On 16 March 2005, Brendan Nelson introduced the Higher Education Support Amendment (Abolition of Compulsory Up-front Student Union Fees) Bill 2005 before the Parliament. Initially expected to be passed due to the government's majority in the Senate from July, it was opposed in its original form by Senator Barnaby Joyce, who threatened to cross the floor if sporting facilities and collegial spirit were not protected. Despite such opposition, Education Minister Nelson insisted that the legislation would pass unamended and come into force as of 1 January 2006. By October 2005, however, it became apparent that it would not be possible to implement VSU in time for the new academic year.
On 9 December 2005, the legislation was reintroduced. Due to the decision of Joyce to cross the floor and vote against the legislation, Howard was forced to obtain the vote of Family First Senator Steve Fielding, who had maintained for several months that he was opposed to the bill in its current form. However, after being courted by Howard, Fielding did an abrupt about-face and voted for the legislation, calling compulsory student unionism "crazy" and allowing the bill to pass; though both Fielding and Brendan Nelson insisted no behind-the-scenes deal had secured his vote. The legislation was essentially identical to the government's original proposal.
In September 2010 the Gillard Labor government introduced legislation to allow universities to charge students a compulsory service fee of up to $250 a year to fund amenities such as sporting facilities, childcare and counselling. The legislation passed after the Greens took the balance of power in the senate.
Under legislation passed in 1999, but subsequently superseded, VSM could be enacted at any New Zealand university by a referendum of students. Only students at the University of Auckland voted to enact VSM, affecting membership of the Auckland University Students' Association.
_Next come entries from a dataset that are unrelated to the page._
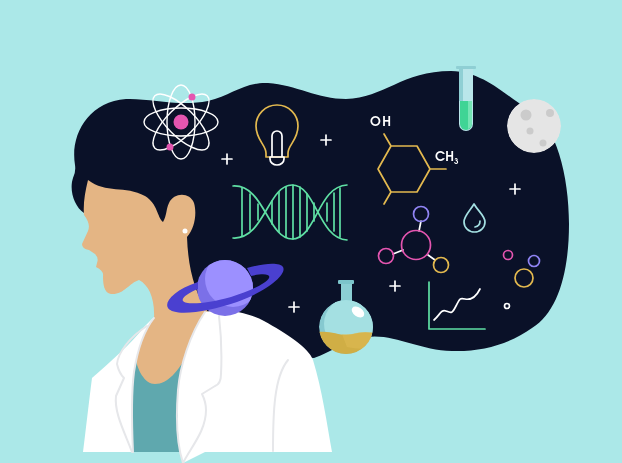
<!DOCTYPE html>
<html lang="en">
<head>
<meta charset="utf-8">
<title>Woman in science</title>
<style>
:root {
  --sky: #abe8e8;
  --night: #0a1128;
  --skin: #e4b584;
  --coat: #ffffff;
  --fold: #e6e7ea;
  --shirt: #5fa8ae;
  --pink: #e455b0;
  --gold: #e3b94f;
  --green: #5fe0a4;
  --lilac: #9084f4;
  --ring: #4a40d0;
  --glass: #a4e0e2;
}
html, body { margin: 0; overflow: hidden; background: var(--sky); }
.scene { display: block; width: 622px; height: 463px; }
.line { fill: none; stroke-width: 1.7; stroke-linecap: round; stroke-linejoin: round; }
.white { stroke: #fff; }
.gold { stroke: var(--gold); }
.green { stroke: var(--green); }
.pink { stroke: var(--pink); }
.lilac { stroke: var(--lilac); }
.aqua { stroke: var(--glass); }
.solid { fill: var(--night); }
.fold { fill: none; stroke: var(--fold); stroke-width: 2; stroke-linecap: round; stroke-linejoin: round; }
.formula { fill: #fff; font: 600 13px "TeX Gyre Adventor", Inter, sans-serif; }
.formula .sub { font-size: 8px; }
</style>
</head>
<body>
<svg class="scene" viewBox="0 0 622 463" role="img" aria-label="Scientist in profile with science symbols in her flowing hair">
  <defs>
    <path id="plus" class="line white" d="M-5 0H5M0 -5V5"/>
    <ellipse id="orbit" class="line white" rx="37" ry="14" style="stroke-width:1.4"/>
    <clipPath id="planet-clip"><circle cx="225" cy="288" r="28"/></clipPath>
    <clipPath id="flask-clip"><circle cx="346" cy="327" r="27"/></clipPath>
    <clipPath id="moon-clip"><circle cx="534" cy="126" r="27"/></clipPath>
  </defs>

  <rect width="622" height="463" fill="var(--sky)"/>

  <path id="hair" fill="var(--night)" d="M84 213C74 206 69 190 73 178Q76 172 75 165C70 135 88 102 126 99C150 98 178 107 208 101C232 95 244 82 268 83C296 85 318 99 346 99C384 98 402 71 451 71C486 72 506 97 530 110C556 124 569 176 569 224C569 272 558 312 532 328C510 344 482 352 452 351C418 350 394 333 366 337C346 340 332 352 314 358L200 350L150 250Z"/>

  <g id="head">
    <path fill="var(--skin)" d="M88 180C85 192 83 204 84 215Q91 224 88 231L82 244Q82 249 89 250L95 254Q99 258 97 263L96 267Q104 271 103 276C103 284 104 293 111 294C124 295 129 283 139 280C149 285 155 299 154 318L136 345L138 390L182 385L208 312C195 294 188 268 187 237C195 228 197 213 194 203C190 192 174 192 169 203C166 209 167 215 163 222C157 217 158 204 145 196C125 185 106 194 88 180Z"/>
    <circle cx="185" cy="231" r="2.5" fill="#fff"/>
  </g>

  <g id="clothes">
    <path fill="var(--shirt)" d="M134 352C137 371 145 384 155 384C168 384 178 371 188 354L184 452H130Z"/>
    <path fill="var(--coat)" d="M154 317C146 328 139 345 135 366C131 390 132 422 133 452H83C86 428 89 401 92 378C110 362 131 344 145 326Z"/>
    <path fill="var(--coat)" d="M205 312C225 308 247 312 264 321C286 333 309 348 313 360C322 389 327 424 332 452H205L183 463C176 442 178 416 178 390C180 366 190 334 205 312Z"/>
    <path class="fold" d="M147 326C131 336 118 352 117 364Q119 373 124 378L116 396C114 413 125 433 132 452"/>
    <path class="fold" d="M154 318C142 333 137 353 134 372C131 395 132 430 133 452"/>
    <path class="fold" d="M205 312C190 334 180 366 178 390C176 416 176 442 183 463C191 447 206 431 206 410Q206 402 202 394L215 386Q221 384 221 374C222 354 221 333 219 316"/>
    <path class="fold" d="M288 360C274 377 273 413 273 451"/>
  </g>

  <g id="planet">
    <circle cx="225" cy="288" r="28" fill="#7b70e8"/>
    <g clip-path="url(#planet-clip)">
      <circle cx="233" cy="279" r="28" fill="#9c90ff"/>
    </g>
    <path fill="var(--ring)" d="M198 282C174 290 164 302 168 308C174 317 208 312 237 302C269 290 287 274 283 267C280 262 264 263 247 268L251 276C263 273 271 274 269 278C266 284 247 292 231 297C206 304 186 305 183 301C181 298 188 293 198 289Z"/>
  </g>

  <g id="atom">
    <use href="#orbit" transform="translate(181 122)"/>
    <use href="#orbit" transform="translate(181 122) rotate(45)"/>
    <use href="#orbit" transform="translate(181 122) rotate(90)"/>
    <use href="#orbit" transform="translate(181 122) rotate(135)"/>
    <g fill="var(--pink)">
      <circle cx="181" cy="122" r="7.5"/>
      <circle cx="192" cy="97" r="3.5"/>
      <circle cx="170" cy="147" r="3.5"/>
    </g>
  </g>

  <g id="light-bulb">
    <path class="line gold" d="M266 157V153C266 145 256 140 256 126A21 21 0 0 1 298 126C298 140 288 145 288 153V157Z"/>
    <path class="line white" d="M272 157V136A5 5 0 0 1 282 136V157M270 157H284V159A7 6 0 0 1 270 159Z"/>
  </g>

  <g id="dna" class="line green">
    <path d="M233 186C264 184 268 239 292 239C316 239 318 186 347 185"/>
    <path d="M233 238C264 240 268 185 292 185C316 185 318 238 347 240"/>
    <path d="M242 188V236M250 194V230M258 204V220M272 201V224M279 192V232M286 187V237M293 185V239M300 187V237M307 194V231M314 203V221M327 203V221M334 193V231M340 188V237"/>
  </g>

  <g id="molecule-formula">
    <path class="line gold" d="M391 146H417L430 169L417 192H391L378 169ZM391 146L384 134M430 169H446M391 192L384 204"/>
    <text class="formula" x="370" y="126" textLength="21">OH</text>
    <text class="formula" x="435" y="161">CH<tspan class="sub" dy="3">3</tspan></text>
  </g>

  <g id="molecule">
    <path class="line white" d="M419 231L421 221M403 250L393 254M428 255L435 260"/>
    <circle class="line pink" cx="416" cy="245" r="14.5"/>
    <circle class="line lilac" cx="421" cy="214" r="7.5"/>
    <circle class="line pink" cx="386" cy="256" r="7.5"/>
    <circle class="line gold" cx="441" cy="265" r="7.5"/>
  </g>

  <g id="water-drop" class="line aqua">
    <path d="M474 204C470 211 464 216 464 222A10.5 10 0 0 0 485 222C485 216 478 211 474 204Z"/>
    <path d="M480 221Q480 226 475 227"/>
  </g>

  <g id="chart">
    <path class="line green" d="M429 282V329H485"/>
    <path class="line white" d="M434 320C440 315 441 309 446 311S452 314 456 306S460 298 465 299S475 299 480 289"/>
  </g>

  <g id="bubbles">
    <circle class="line pink" cx="508" cy="255" r="4.5"/>
    <circle class="line lilac" cx="534" cy="261" r="5.5"/>
    <circle class="line gold" cx="524" cy="278" r="9"/>
    <circle class="line white" cx="507" cy="306" r="2.5"/>
  </g>

  <g id="sparkles">
    <use href="#plus" x="227" y="159"/>
    <use href="#plus" x="326" y="140"/>
    <use href="#plus" x="515" y="189"/>
    <use href="#plus" x="294" y="307"/>
    <use href="#plus" x="395" y="286"/>
  </g>

  <g id="test-tube">
    <path fill="#b9e6ea" d="M459 68H473V124A7 7 0 0 1 459 124Z"/>
    <path fill="#8fcfd4" d="M459 68H463V101H459Z"/>
    <path fill="#3fd495" d="M460 101H472V124A6 6 0 0 1 460 124Z"/>
    <path fill="#74e5b4" d="M468 101H472V124Q471 128 468 129Z"/>
    <rect x="456" y="66" width="20" height="3" rx="1" fill="#8fcfd4"/>
  </g>

  <g id="moon" clip-path="url(#moon-clip)">
    <circle cx="534" cy="126" r="27" fill="#e5e5e5"/>
    <g fill="#cbcbcb">
      <circle cx="526" cy="115" r="5.5"/>
      <circle cx="550" cy="113" r="4"/>
      <circle cx="530" cy="131" r="3.5"/>
      <circle cx="543" cy="143" r="3.5"/>
    </g>
  </g>

  <g id="flask">
    <path fill="#8bcfd4" d="M341 283H352V304H341Z"/>
    <rect x="338" y="280" width="16" height="4" rx="1" fill="#7cc5cb"/>
    <g clip-path="url(#flask-clip)">
      <circle cx="346" cy="327" r="27" fill="#86c9d0"/>
      <circle cx="351" cy="324" r="27" fill="var(--glass)"/>
      <path fill="#d0ae45" d="M318 332C332 330 341 337 353 334Q363 331 374 333V355H318Z"/>
      <path fill="#e2bd56" d="M342 334Q350 335 356 333Q365 331 374 333V348Q360 350 347 347Z" opacity=".5"/>
    </g>
    <ellipse cx="358" cy="312" rx="7" ry="4.5" fill="#fff" transform="rotate(35 358 312)"/>
  </g>
</svg>
</body>
</html>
Consequently, students enrolled since that vote go without membership in the student association unless they become aware of it, find out how to join, and afford the fees without the option of having it included in their student loan. Students at the University of Waikato enacted VSM, but later returned to universal student membership, when a referendum was held during study week.
In October 2009, Heather Roy's Education (Freedom of Association) Amendment Bill was drawn from the ballot. The bill was greatly delayed due to a large number of public submissions (4837 in total, including 132 oral submissions), necessitating the Select Committee stage to be extended from the normal six months to a full year. It was later delayed due to filibustering by the Labour Party and of particular note, Trevor Mallard, of a bill ahead of it on the Order Paper - the aim was to push the debate out so the third reading could not occur before the 2011 election, causing the bill to die as Roy was not seeking re-election. However, the bill eventually passed its third reading on 28 September 2011, 63 votes in favour to 58 opposed. All student associations in New Zealand are now voluntary.
There are several terms being used to describe voluntary student unionism and its opposite, each with its own frequency, accuracy, impartiality, and favourability.